> Data for this task:
★ ★ ★ ★ ★ ★ ★
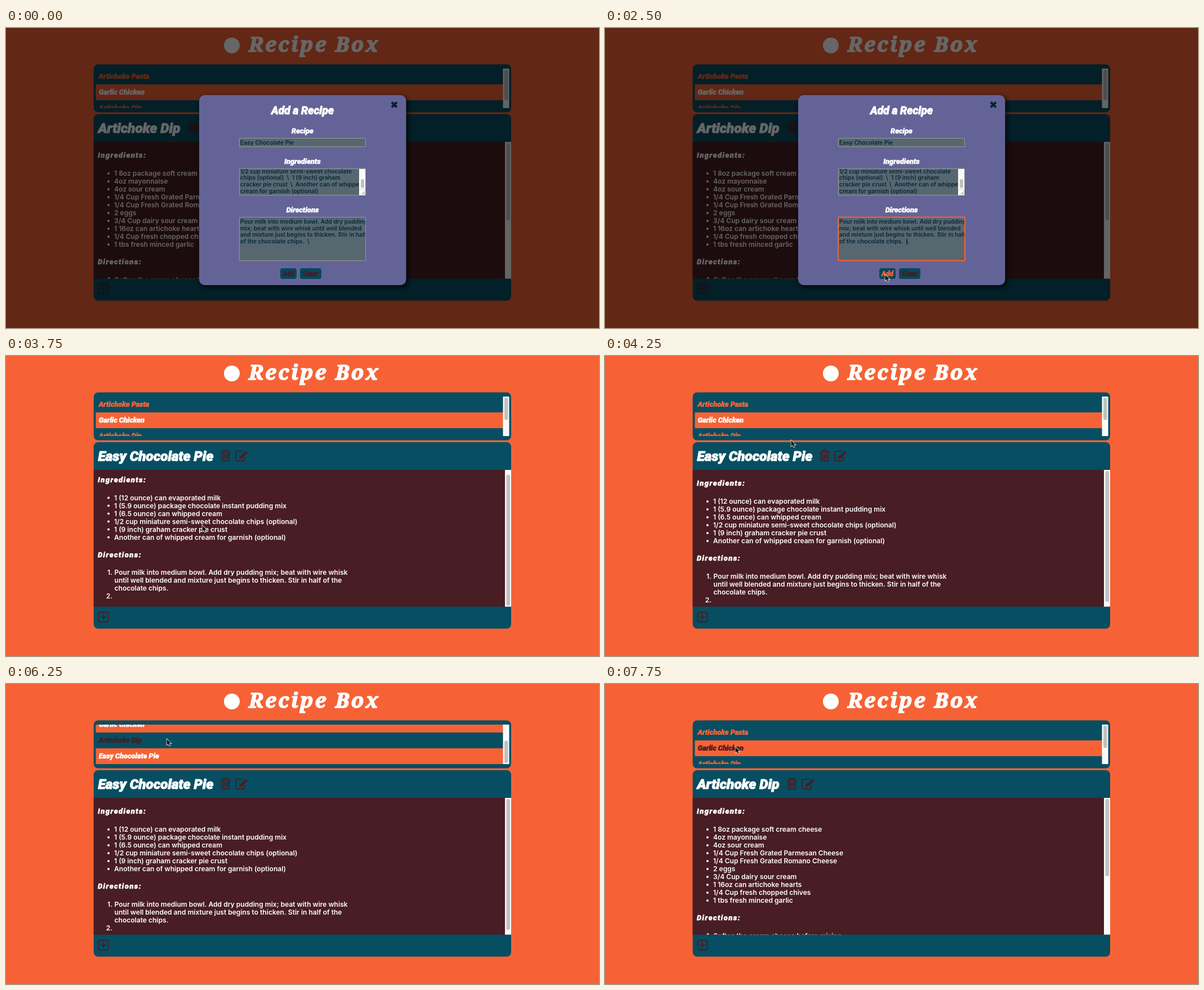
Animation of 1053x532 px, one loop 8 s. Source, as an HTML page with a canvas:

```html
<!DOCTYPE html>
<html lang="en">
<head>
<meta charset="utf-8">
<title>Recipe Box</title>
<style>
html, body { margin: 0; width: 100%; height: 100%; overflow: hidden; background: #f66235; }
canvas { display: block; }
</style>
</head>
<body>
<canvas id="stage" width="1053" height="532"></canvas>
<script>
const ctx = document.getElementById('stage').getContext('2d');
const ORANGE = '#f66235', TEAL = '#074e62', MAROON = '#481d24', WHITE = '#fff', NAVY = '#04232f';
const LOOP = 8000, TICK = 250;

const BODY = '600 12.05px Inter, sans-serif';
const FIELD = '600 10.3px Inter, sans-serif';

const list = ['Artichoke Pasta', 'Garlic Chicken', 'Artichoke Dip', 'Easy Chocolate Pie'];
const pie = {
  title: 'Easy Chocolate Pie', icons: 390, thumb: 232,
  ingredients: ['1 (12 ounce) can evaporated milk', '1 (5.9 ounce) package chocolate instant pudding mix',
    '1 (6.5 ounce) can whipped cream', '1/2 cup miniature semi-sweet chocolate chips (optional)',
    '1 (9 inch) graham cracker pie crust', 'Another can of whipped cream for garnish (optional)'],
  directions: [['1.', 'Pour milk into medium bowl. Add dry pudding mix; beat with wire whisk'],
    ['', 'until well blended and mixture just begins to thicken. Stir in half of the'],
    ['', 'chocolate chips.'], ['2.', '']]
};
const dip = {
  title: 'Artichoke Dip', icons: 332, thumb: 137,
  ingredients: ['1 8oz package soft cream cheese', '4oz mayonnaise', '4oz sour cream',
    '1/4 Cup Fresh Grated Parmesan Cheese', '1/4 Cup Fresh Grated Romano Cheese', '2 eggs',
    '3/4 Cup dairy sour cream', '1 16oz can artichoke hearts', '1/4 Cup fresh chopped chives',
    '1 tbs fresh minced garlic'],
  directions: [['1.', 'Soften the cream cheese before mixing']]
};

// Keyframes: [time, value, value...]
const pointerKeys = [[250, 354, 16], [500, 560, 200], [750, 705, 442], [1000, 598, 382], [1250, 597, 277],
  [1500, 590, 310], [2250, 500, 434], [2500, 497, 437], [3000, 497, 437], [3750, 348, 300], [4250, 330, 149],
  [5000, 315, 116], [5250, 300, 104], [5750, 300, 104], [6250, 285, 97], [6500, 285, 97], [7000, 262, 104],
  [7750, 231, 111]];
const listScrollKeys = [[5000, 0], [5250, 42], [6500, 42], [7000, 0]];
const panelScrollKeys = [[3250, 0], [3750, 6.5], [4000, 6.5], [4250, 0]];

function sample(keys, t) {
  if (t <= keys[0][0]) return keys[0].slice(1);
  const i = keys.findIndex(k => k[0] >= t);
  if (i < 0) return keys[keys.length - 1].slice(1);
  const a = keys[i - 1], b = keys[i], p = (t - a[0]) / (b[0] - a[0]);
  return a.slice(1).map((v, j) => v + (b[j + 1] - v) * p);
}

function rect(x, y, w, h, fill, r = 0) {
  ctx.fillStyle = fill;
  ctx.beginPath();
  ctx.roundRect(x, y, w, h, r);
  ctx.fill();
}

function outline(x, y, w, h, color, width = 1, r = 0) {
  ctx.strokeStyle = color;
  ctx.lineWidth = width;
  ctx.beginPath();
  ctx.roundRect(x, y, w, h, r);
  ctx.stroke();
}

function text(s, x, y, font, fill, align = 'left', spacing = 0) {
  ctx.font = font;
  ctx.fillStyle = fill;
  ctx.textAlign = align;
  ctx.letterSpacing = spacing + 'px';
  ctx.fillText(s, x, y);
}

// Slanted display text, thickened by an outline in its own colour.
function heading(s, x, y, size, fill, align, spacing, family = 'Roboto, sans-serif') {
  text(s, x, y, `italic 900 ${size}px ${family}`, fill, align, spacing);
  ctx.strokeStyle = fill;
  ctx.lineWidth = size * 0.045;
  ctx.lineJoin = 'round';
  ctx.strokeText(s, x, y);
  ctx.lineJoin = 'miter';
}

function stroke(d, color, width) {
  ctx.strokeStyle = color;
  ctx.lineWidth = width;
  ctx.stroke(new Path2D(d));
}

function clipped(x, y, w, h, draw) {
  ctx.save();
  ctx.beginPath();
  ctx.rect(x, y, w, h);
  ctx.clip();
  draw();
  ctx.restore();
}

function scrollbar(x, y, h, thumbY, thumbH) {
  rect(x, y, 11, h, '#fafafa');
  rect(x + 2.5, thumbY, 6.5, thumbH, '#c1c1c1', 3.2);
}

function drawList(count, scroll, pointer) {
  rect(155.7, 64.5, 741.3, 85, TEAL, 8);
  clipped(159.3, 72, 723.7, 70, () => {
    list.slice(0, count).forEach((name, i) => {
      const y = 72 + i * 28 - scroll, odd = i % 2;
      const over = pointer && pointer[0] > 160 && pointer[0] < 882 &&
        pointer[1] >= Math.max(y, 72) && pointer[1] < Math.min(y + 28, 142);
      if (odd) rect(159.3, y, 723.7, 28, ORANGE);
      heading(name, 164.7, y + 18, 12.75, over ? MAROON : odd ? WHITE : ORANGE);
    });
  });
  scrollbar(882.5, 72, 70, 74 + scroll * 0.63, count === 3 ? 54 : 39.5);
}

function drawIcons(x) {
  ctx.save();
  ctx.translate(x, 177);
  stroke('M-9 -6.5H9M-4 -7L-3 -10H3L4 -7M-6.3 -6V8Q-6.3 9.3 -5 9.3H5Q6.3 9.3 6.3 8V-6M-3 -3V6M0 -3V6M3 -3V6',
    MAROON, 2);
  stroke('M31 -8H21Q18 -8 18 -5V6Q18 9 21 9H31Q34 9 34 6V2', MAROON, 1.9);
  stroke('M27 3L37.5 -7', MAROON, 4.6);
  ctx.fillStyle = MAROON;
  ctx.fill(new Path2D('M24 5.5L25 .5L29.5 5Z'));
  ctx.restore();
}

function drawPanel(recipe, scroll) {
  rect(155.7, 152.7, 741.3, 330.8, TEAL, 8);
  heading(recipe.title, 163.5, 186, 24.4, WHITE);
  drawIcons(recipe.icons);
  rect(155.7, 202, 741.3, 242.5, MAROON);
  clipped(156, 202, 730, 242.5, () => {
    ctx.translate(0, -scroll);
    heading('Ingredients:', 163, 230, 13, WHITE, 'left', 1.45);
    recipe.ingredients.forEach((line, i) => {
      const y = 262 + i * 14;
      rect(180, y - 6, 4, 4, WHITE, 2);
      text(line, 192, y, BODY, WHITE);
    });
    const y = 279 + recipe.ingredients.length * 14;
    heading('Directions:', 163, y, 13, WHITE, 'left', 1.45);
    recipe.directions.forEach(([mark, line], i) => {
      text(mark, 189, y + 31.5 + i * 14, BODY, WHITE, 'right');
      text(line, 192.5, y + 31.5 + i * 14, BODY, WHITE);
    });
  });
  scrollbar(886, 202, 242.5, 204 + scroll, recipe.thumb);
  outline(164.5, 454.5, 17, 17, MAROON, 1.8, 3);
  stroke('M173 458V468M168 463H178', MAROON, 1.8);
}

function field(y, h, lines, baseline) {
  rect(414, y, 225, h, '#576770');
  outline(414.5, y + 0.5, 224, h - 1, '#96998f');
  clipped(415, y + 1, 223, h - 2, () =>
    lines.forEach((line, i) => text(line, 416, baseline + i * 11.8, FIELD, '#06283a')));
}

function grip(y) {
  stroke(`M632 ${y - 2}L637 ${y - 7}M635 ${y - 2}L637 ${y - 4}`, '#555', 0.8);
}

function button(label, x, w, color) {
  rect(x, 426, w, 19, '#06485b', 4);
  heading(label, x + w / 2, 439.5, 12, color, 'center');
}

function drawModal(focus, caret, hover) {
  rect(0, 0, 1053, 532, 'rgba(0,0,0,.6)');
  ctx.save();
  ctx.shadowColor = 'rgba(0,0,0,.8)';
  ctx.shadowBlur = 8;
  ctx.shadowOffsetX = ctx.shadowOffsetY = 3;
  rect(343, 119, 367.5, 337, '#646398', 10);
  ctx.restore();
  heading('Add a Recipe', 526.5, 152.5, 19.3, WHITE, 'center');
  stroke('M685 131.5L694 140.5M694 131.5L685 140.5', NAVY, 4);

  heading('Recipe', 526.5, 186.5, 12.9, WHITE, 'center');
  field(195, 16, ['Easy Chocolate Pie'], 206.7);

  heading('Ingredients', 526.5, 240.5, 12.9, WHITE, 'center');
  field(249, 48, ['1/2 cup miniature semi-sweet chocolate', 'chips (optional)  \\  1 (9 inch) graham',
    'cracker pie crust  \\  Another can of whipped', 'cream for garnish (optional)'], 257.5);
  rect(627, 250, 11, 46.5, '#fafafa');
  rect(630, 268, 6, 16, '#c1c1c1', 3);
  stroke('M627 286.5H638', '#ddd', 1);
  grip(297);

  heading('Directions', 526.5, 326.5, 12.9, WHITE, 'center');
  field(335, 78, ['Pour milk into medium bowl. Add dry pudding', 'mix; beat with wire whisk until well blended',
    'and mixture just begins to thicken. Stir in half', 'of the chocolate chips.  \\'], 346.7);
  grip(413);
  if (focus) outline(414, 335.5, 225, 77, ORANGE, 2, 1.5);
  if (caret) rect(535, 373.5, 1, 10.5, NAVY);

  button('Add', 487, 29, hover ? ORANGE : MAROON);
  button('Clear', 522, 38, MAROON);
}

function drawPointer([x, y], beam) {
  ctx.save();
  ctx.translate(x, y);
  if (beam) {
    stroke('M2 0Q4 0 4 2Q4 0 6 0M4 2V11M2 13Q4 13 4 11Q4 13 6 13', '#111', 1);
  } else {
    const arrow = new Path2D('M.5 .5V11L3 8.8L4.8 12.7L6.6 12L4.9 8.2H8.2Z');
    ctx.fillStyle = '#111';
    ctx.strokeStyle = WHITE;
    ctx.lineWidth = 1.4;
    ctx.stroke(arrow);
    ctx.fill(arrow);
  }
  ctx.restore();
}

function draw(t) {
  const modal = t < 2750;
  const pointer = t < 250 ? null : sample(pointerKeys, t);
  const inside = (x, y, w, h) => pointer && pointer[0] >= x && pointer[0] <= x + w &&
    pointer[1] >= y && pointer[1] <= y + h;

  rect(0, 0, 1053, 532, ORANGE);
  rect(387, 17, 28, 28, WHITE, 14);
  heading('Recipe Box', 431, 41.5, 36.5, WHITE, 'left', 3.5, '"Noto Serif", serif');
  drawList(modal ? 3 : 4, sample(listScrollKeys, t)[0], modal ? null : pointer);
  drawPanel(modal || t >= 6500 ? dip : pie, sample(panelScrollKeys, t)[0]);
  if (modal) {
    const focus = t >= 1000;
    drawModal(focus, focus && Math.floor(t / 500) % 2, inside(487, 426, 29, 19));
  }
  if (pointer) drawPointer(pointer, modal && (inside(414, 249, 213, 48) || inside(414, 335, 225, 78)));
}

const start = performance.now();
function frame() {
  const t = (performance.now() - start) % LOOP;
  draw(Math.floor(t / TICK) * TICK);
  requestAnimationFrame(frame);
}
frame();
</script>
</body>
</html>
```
★ ★ ★ ★ ★ ★ ★
> What the task asks:
Only the lines that contain the word "clipped" should be copied from the material.

> Reply:
function clipped(x, y, w, h, draw) {
  clipped(159.3, 72, 723.7, 70, () => {
  clipped(156, 202, 730, 242.5, () => {
  clipped(415, y + 1, 223, h - 2, () =>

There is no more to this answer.